As the families of abuse victims at Hillcroft nursing home speak of their anger, Morecambe’s MP is fighting for a change in the law.
David Morris today called an emergency meeting of the Care Bill Committee to try to secure legislation that would mean care home managers could be found culpable in abuse cases.
An investigation by the Care Quality Commission is ongoing and Hillcroft remains under intense scrutiny. At present care home managers can’t be prosecuted retrospectively.
Chris Haywood, 37, from Lancaster, whose father Ken was abused, is set to appear on ITV1’s flagship daytime show This Morning on Friday, to share his story with the nation.
He said: “The sentences were expected. I’m not pleased that anyone has gone to prison, there’s no celebration from my side, but justice has been done and we are happy to draw a line underneath it all.
“I’ve sat in a room with the Care Quality Commission and David Morris MP to discuss putting forward suggestions for the new Care Bill, which hasn’t been touched since 1940s. It would mean the owner of a care home could also go to prison.
“I haven’t received any apology from the owners of Hillcroft, of Carins, Pearson or Moore. Darren Smith apologised in court through his solicitor.
“All the families feel very aggrieved that we haven’t had that apology from Hillcroft’s owners.
“Katie Cairns, who stamped on my father’s foot, hasn’t made any apology whatsoever.
“People pay for care for their loved ones and, if you pay for a service and you don’t get it, you would expect to get your money back. We have had nothing back.
“We didn’t just not get the service we paid for, we got the opposite - our loved ones were abused.”
At the sentence hearing on Friday, Michael Rowlinson, the son of one of the abused patients, read out a statement.
He said: “What type of person treats others with such disrespect?
“My dad is a retired chartered surveyor and has been married to my mum for 57 years. By Christmas 2009, his Alzheimer’s got worse and it had become to difficult to care for him at home. In summer 2010 he moved into Hillcroft. In May 2012 we found out my dad had been subjected to abuse and humiliation.
“We don’t know how dad feels about it because of his illness but we know he would not have tolerated this type of behaviour if he had seen it happen to others.
“We feel angry that this could have been allowed to happen to dad and sorry that mum had to know about it.
“We hope that this sentence will reflect the crimes which have been committed against vulnerable people who couldn’t look after themselves.

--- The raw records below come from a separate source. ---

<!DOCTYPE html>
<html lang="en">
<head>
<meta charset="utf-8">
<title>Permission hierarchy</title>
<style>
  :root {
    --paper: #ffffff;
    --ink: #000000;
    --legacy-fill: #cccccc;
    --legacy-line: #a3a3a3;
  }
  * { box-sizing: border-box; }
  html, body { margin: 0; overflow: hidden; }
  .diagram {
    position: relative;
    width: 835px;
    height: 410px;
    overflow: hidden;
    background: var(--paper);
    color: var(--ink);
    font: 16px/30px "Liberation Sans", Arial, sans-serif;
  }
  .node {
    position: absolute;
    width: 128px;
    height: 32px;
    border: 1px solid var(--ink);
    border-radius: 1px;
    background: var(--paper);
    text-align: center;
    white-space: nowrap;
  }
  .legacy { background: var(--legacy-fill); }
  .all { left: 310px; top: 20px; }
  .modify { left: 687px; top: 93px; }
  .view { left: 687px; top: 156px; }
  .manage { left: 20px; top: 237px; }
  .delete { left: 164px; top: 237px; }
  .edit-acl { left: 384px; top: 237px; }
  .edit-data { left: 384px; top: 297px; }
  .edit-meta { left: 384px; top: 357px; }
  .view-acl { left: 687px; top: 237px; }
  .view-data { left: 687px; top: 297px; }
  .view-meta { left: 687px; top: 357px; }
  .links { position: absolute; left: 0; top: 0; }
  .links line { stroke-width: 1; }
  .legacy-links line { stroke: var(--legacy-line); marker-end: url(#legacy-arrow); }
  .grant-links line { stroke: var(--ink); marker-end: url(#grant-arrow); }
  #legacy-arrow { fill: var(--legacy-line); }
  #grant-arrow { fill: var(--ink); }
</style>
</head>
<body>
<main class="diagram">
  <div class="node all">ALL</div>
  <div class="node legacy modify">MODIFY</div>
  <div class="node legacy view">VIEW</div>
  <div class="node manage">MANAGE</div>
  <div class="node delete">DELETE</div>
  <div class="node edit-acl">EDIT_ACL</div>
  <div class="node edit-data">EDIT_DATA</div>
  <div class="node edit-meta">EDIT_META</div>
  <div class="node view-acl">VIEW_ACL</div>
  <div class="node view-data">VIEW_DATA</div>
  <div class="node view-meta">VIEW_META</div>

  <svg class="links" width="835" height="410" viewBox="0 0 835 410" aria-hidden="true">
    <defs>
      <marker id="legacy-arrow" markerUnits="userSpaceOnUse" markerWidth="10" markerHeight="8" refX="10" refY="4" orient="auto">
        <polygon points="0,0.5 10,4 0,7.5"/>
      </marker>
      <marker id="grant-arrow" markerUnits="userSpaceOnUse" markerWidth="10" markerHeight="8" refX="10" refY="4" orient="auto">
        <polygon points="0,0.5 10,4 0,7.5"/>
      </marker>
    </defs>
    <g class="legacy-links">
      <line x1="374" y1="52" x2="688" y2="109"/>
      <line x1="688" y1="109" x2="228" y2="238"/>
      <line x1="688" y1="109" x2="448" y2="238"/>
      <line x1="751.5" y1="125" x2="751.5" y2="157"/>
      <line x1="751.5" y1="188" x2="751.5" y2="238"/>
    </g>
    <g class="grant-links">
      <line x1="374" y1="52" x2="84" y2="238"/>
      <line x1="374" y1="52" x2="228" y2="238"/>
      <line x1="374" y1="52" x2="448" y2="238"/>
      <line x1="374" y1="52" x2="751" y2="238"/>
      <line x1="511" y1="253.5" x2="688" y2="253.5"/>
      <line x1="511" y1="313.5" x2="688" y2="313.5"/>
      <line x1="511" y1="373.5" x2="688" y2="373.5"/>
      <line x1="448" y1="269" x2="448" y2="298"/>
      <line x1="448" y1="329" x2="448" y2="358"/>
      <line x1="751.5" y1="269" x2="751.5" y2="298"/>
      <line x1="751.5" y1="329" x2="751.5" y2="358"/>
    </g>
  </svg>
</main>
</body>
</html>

“It seems clear that managers covered up the allegations and failed in their basic duty to provide safe care for residents. They have not been held accountable properly by the Care Quality Commission and it took an unacceptable length of time to involve the police.

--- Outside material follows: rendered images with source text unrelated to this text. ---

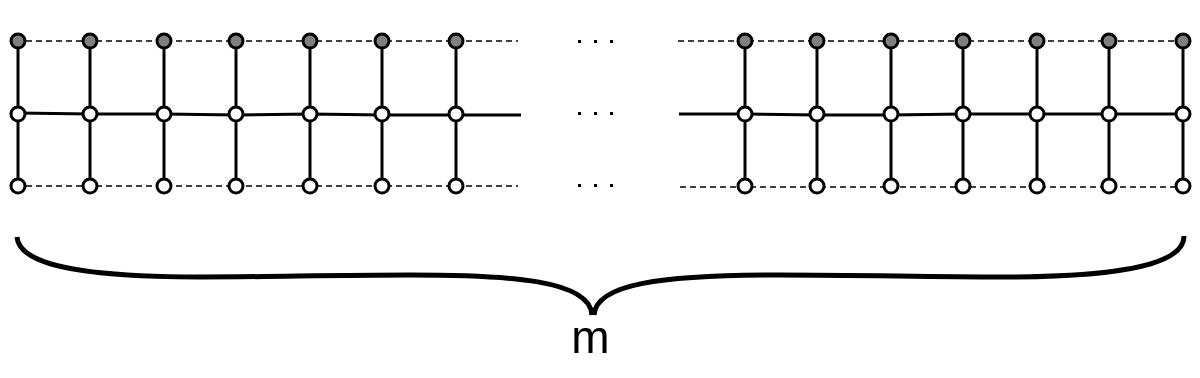
<!DOCTYPE html>
<html lang="en">
<head>
<meta charset="utf-8">
<title>Ladder graph with m columns</title>
<style>
:root { --ink: #000; --paper: #fff; --filled-node: #808080; }
* { box-sizing: border-box; }
body { margin: 0; background: var(--paper); }
.diagram { position: relative; width: 1200px; height: 378px; overflow: hidden; background: var(--paper); }
.graph { position: absolute; inset: 0; display: block; }
.edge { fill: none; stroke: var(--ink); stroke-width: 3; }
.dashed { fill: none; stroke: var(--ink); stroke-width: 1.5; stroke-dasharray: 6 4; }
.node { stroke: var(--ink); stroke-width: 3; fill: var(--paper); }
.node-filled { fill: var(--filled-node); }
.dots { fill: var(--ink); }
.brace { fill: none; stroke: var(--ink); stroke-width: 5; }
.count { position: absolute; left: 550px; top: 314px; width: 81px; margin: 0; text-align: center; font: 46px/46px "Liberation Sans", sans-serif; color: var(--ink); }
</style>
</head>
<body>
<main class="diagram">
<svg class="graph" width="1200" height="378" viewBox="0 0 1200 378" role="img" aria-label="Three-row ladder graph with m columns">
<defs>
<g id="column">
<line class="edge" y1="41" y2="186"/>
<circle class="node node-filled" cy="41" r="7"/>
<circle class="node" cy="114" r="7"/>
<circle class="node" cy="186" r="7"/>
</g>
<g id="ellipsis" class="dots">
<rect x="578" y="-1" width="3" height="3"/>
<rect x="594" y="-1" width="3" height="3"/>
<rect x="610" y="-1" width="3" height="3"/>
</g>
</defs>
<g id="rows">
<path class="dashed" d="M26 41H518M678 41H1183"/>
<path class="edge" d="M18 113L90 114H164L236 115L310 114L382 115H521M679 114H745L817 115H891L963 114H1037L1109 114H1183"/>
<path class="dashed" d="M26 186H518M680 187H1183"/>
</g>
<g id="left-columns">
<use href="#column" x="18"/>
<use href="#column" x="90"/>
<use href="#column" x="164"/>
<use href="#column" x="236"/>
<use href="#column" x="310"/>
<use href="#column" x="382"/>
<use href="#column" x="456"/>
</g>
<g id="right-columns">
<use href="#column" x="745"/>
<use href="#column" x="817"/>
<use href="#column" x="891"/>
<use href="#column" x="963"/>
<use href="#column" x="1037"/>
<use href="#column" x="1109"/>
<use href="#column" x="1183"/>
</g>
<use href="#ellipsis" y="41"/>
<use href="#ellipsis" y="113"/>
<use href="#ellipsis" y="185"/>
<path class="brace" d="M17 237C19 262 68 277 200 277C270 277 330 275 410 275C510 275 590 280 592 315M594 315C596 284 660 275 780 275C860 275 930 277 1000 277C1132 277 1184 262 1184 236"/>
</svg>
<p class="count">m</p>
</main>
</body>
</html>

“We are still waiting for formal apologies from the defendants and the directors of Hillcroft.”
In a victim impact statement read out in court, Amanda Broadbent, the daughter of one of the victims, described the devastation the revelations have had on the family.

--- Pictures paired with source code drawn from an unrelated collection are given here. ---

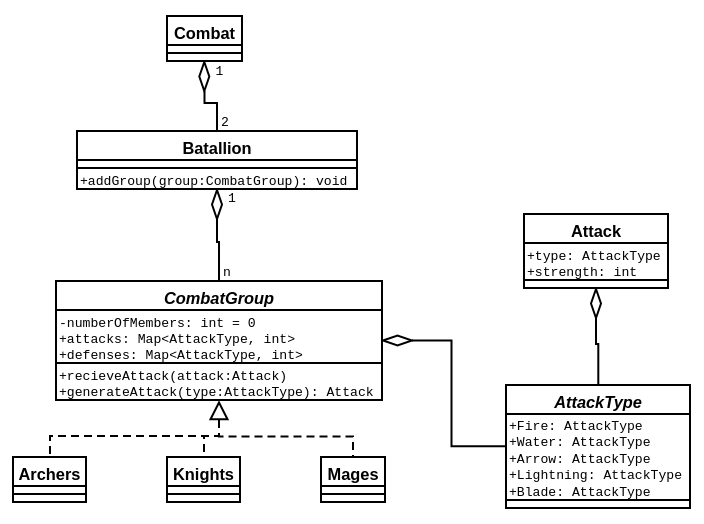
<!DOCTYPE html>
<html lang="en">
<head>
<meta charset="utf-8">
<title>Combat class diagram</title>
<style>
:root {
  --ink: #000;
  --paper: #fff;
  --sans: "Liberation Sans", Arial, sans-serif;
  --mono: "Liberation Mono", "Courier New", monospace;
}
* { box-sizing: border-box; margin: 0; padding: 0; }
html, body { width: 704px; height: 524px; overflow: hidden; background: var(--paper); }
.diagram { position: relative; width: 704px; height: 524px; overflow: hidden; color: var(--ink); }
.connectors { position: absolute; inset: 0; display: block; }
.connectors .line { fill: none; stroke: var(--ink); stroke-width: 2; }
.connectors .realizes { stroke-dasharray: 8 5; }
.connectors .end { fill: var(--paper); stroke: var(--ink); stroke-width: 2; }
.connectors text { font: 13.1px var(--mono); fill: var(--ink); }

.class {
  position: absolute;
  display: grid;
  grid-template-rows: 27px var(--attributes, 8px) minmax(0, 1fr);
  border: 2px solid var(--ink);
  background: var(--paper);
}
.class h2 { padding-top: 5px; font: bold 16.4px/22px var(--sans); text-align: center; white-space: nowrap; }
.class.abstract h2 { font-style: italic; }
.class ul {
  min-height: 0;
  padding: 0 2px;
  border-top: 2px solid var(--ink);
  list-style: none;
  font: 13.12px/16px var(--mono);
  white-space: nowrap;
}
.class li:first-child { margin-top: 4.5px; }

.combat { left: 166px; top: 15px; width: 77px; height: 47px; }
.batallion { left: 76px; top: 130px; width: 282px; height: 60px; }
.combat-group { left: 55px; top: 280px; width: 328px; height: 121px; --attributes: 53px; }
.attack { left: 523px; top: 213px; width: 146px; height: 76px; --attributes: 37px; }
.attack-type { left: 505px; top: 384px; width: 186px; height: 125px; --attributes: 86px; }
.attack-type ul { line-height: 16.5px; }
.attack-type li:first-child { margin-top: 3.5px; }
.archers { left: 12px; top: 456px; width: 75px; height: 47px; }
.knights { left: 166px; top: 456px; width: 75px; height: 47px; }
.mages { left: 320px; top: 456px; width: 66px; height: 47px; }
</style>
</head>
<body>
<main class="diagram">
  <svg class="connectors" width="704" height="524" viewBox="0 0 704 524" aria-hidden="true">
    <defs>
      <polygon id="aggregation" class="end" points="0,0 5,14.5 0,29 -5,14.5"/>
    </defs>
    <g id="combat-to-batallion">
      <polyline class="line" points="204.5,91 204.5,103 217,103 217,131"/>
      <use href="#aggregation" x="204.3" y="62"/>
      <text x="215.5" y="75">1</text>
      <text x="221" y="126">2</text>
    </g>
    <g id="batallion-to-group">
      <polyline class="line" points="217,218 217,242 219,242 219,281"/>
      <use href="#aggregation" x="217" y="190"/>
      <text x="228" y="202">1</text>
      <text x="223" y="276">n</text>
    </g>
    <g id="group-to-attack-type">
      <polyline class="line" points="412,340.5 451.5,340.5 451.5,446.3 506,446.3"/>
      <use href="#aggregation" transform="translate(383 340.5) rotate(-90)"/>
    </g>
    <g id="attack-to-attack-type">
      <polyline class="line" points="596,318 596,344 598.3,344 598.3,385"/>
      <use href="#aggregation" x="596" y="289"/>
    </g>
    <g id="group-realizations">
      <polyline class="line realizes" points="219,420 219,436 50,436 50,457"/>
      <polyline class="line realizes" points="219,420 219,436 204,436 204,457"/>
      <polyline class="line realizes" points="219,420 219,436.5 353,436.5 353,457"/>
      <polygon class="end" points="219,402.5 227.5,419.3 210.5,419.3"/>
    </g>
  </svg>

  <section class="class combat"><h2>Combat</h2><ul></ul><ul></ul></section>

  <section class="class batallion">
    <h2>Batallion</h2>
    <ul></ul>
    <ul>
      <li>+addGroup(group:CombatGroup): void</li>
    </ul>
  </section>

  <section class="class abstract combat-group">
    <h2>CombatGroup</h2>
    <ul>
      <li>-numberOfMembers: int = 0</li>
      <li>+attacks: Map&lt;AttackType, int&gt;</li>
      <li>+defenses: Map&lt;AttackType, int&gt;</li>
    </ul>
    <ul>
      <li>+recieveAttack(attack:Attack)</li>
      <li>+generateAttack(type:AttackType): Attack</li>
    </ul>
  </section>

  <section class="class attack">
    <h2>Attack</h2>
    <ul>
      <li>+type: AttackType</li>
      <li>+strength: int</li>
    </ul>
    <ul></ul>
  </section>

  <section class="class abstract attack-type">
    <h2>AttackType</h2>
    <ul>
      <li>+Fire: AttackType</li>
      <li>+Water: AttackType</li>
      <li>+Arrow: AttackType</li>
      <li>+Lightning: AttackType</li>
      <li>+Blade: AttackType</li>
    </ul>
    <ul></ul>
  </section>

  <section class="class archers"><h2>Archers</h2><ul></ul><ul></ul></section>
  <section class="class knights"><h2>Knights</h2><ul></ul><ul></ul></section>
  <section class="class mages"><h2>Mages</h2><ul></ul><ul></ul></section>
</main>
</body>
</html>
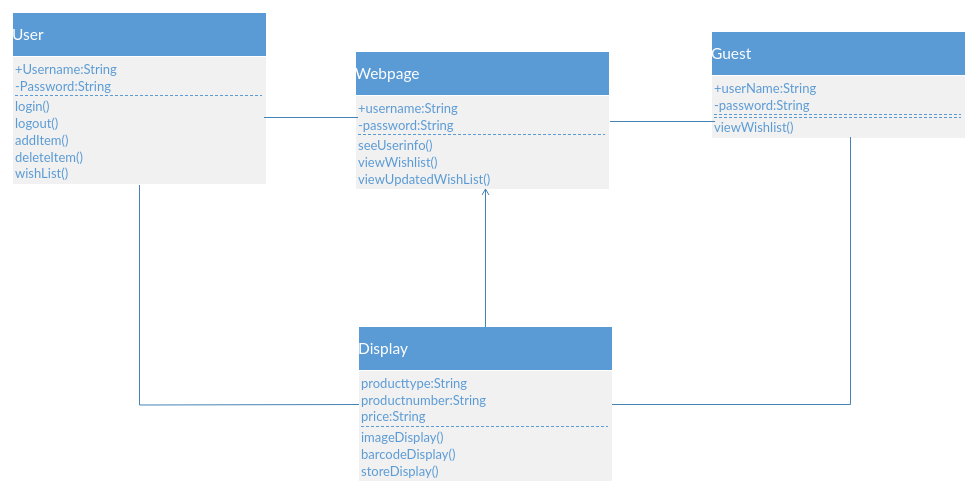
<!DOCTYPE html>
<html lang="en">
<head>
<meta charset="utf-8">
<title>Wishlist class diagram</title>
<style>
:root {
  --header: #5b9bd5;
  --body: #f1f1f1;
  --text: #5b9bd5;
  --line: #4583b5;
  --paper: #ffffff;
}
* { box-sizing: border-box; margin: 0; padding: 0; }
html, body { width: 978px; height: 494px; overflow: hidden; background: var(--paper); }
.diagram {
  position: relative;
  width: 978px;
  height: 494px;
  font-family: Lato, "Open Sans", sans-serif;
}
.class {
  position: absolute;
  display: flex;
  flex-direction: column;
  gap: 1px;
  width: 253px;
}
.class h2 {
  flex: none;
  height: 43px;
  margin-left: 0;
  text-indent: -1px;
  background: var(--header);
  color: var(--paper);
  font-size: 15.5px;
  font-weight: 400;
  line-height: 43px;
}
.members {
  flex: 1;
  padding: 4px 4px 0 2px;
  background: var(--body);
  color: var(--text);
  font-size: 13px;
  line-height: 16.7px;
  white-space: nowrap;
}
.members ul { list-style: none; }
.divider {
  display: block;
  width: 247px;
  height: 1px;
  margin: 1px 0 2px;
  background: repeating-linear-gradient(90deg, var(--header) 0 3px, transparent 3px 5px);
}
.divider + .divider { margin-bottom: 1px; }
.user { left: 13px; top: 13px; height: 171px; }
.webpage { left: 356px; top: 52px; height: 137px; }
.guest { left: 712px; top: 32px; height: 106px; }
.display { left: 359px; top: 327px; height: 154px; }
.connectors {
  position: absolute;
  left: 0;
  top: 0;
  fill: none;
  stroke: var(--line);
  stroke-width: 1;
}
</style>
</head>
<body>
<main class="diagram">
  <section class="class user">
    <h2>User</h2>
    <div class="members">
      <ul><li>+Username:String</li><li>-Password:String</li></ul>
      <span class="divider"></span>
      <ul><li>login()</li><li>logout()</li><li>addItem()</li><li>deleteItem()</li><li>wishList()</li></ul>
    </div>
  </section>

  <section class="class webpage">
    <h2>Webpage</h2>
    <div class="members">
      <ul><li>+username:String</li><li>-password:String</li></ul>
      <span class="divider"></span>
      <ul><li>seeUserinfo()</li><li>viewWishlist()</li><li>viewUpdatedWishList()</li></ul>
    </div>
  </section>

  <section class="class guest">
    <h2>Guest</h2>
    <div class="members">
      <ul><li>+userName:String</li><li>-password:String</li></ul>
      <span class="divider"></span>
      <span class="divider"></span>
      <ul><li>viewWishlist()</li></ul>
    </div>
  </section>

  <section class="class display">
    <h2>Display</h2>
    <div class="members">
      <ul><li>producttype:String</li><li>productnumber:String</li><li>price:String</li></ul>
      <span class="divider"></span>
      <ul><li>imageDisplay()</li><li>barcodeDisplay()</li><li>storeDisplay()</li></ul>
    </div>
  </section>

  <svg class="connectors" width="978" height="494" viewBox="0 0 978 494" aria-hidden="true">
    <line class="user-webpage" x1="264" y1="117.5" x2="358" y2="117.5"/>
    <line class="webpage-guest" x1="610" y1="121.5" x2="715" y2="121.5"/>
    <polyline class="user-display" points="139.5,185 139.5,405 359,404.5"/>
    <polyline class="guest-display" points="850.5,137 850.5,404.5 612,404.5"/>
    <g class="display-webpage">
      <line x1="485.5" y1="327" x2="485.5" y2="189"/>
      <polyline points="482,195 485.5,189 489,195"/>
    </g>
  </svg>
</main>
</body>
</html>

She said: “We feel a huge amount of guilt. We moved my father to the home thinking it would be the best place for his care.
“He is an exceptional father and we love him dearly and we have found it very distressing to listen to the evidence given at the trial.
“I have struggled to sleep at night and find it difficult to understand what has happened and how somebody would treat someone in this way.”
Morecambe’s MP David Morris has called for the owners of the Hillcroft nursing home to apologise to the relatives of patients who were abused.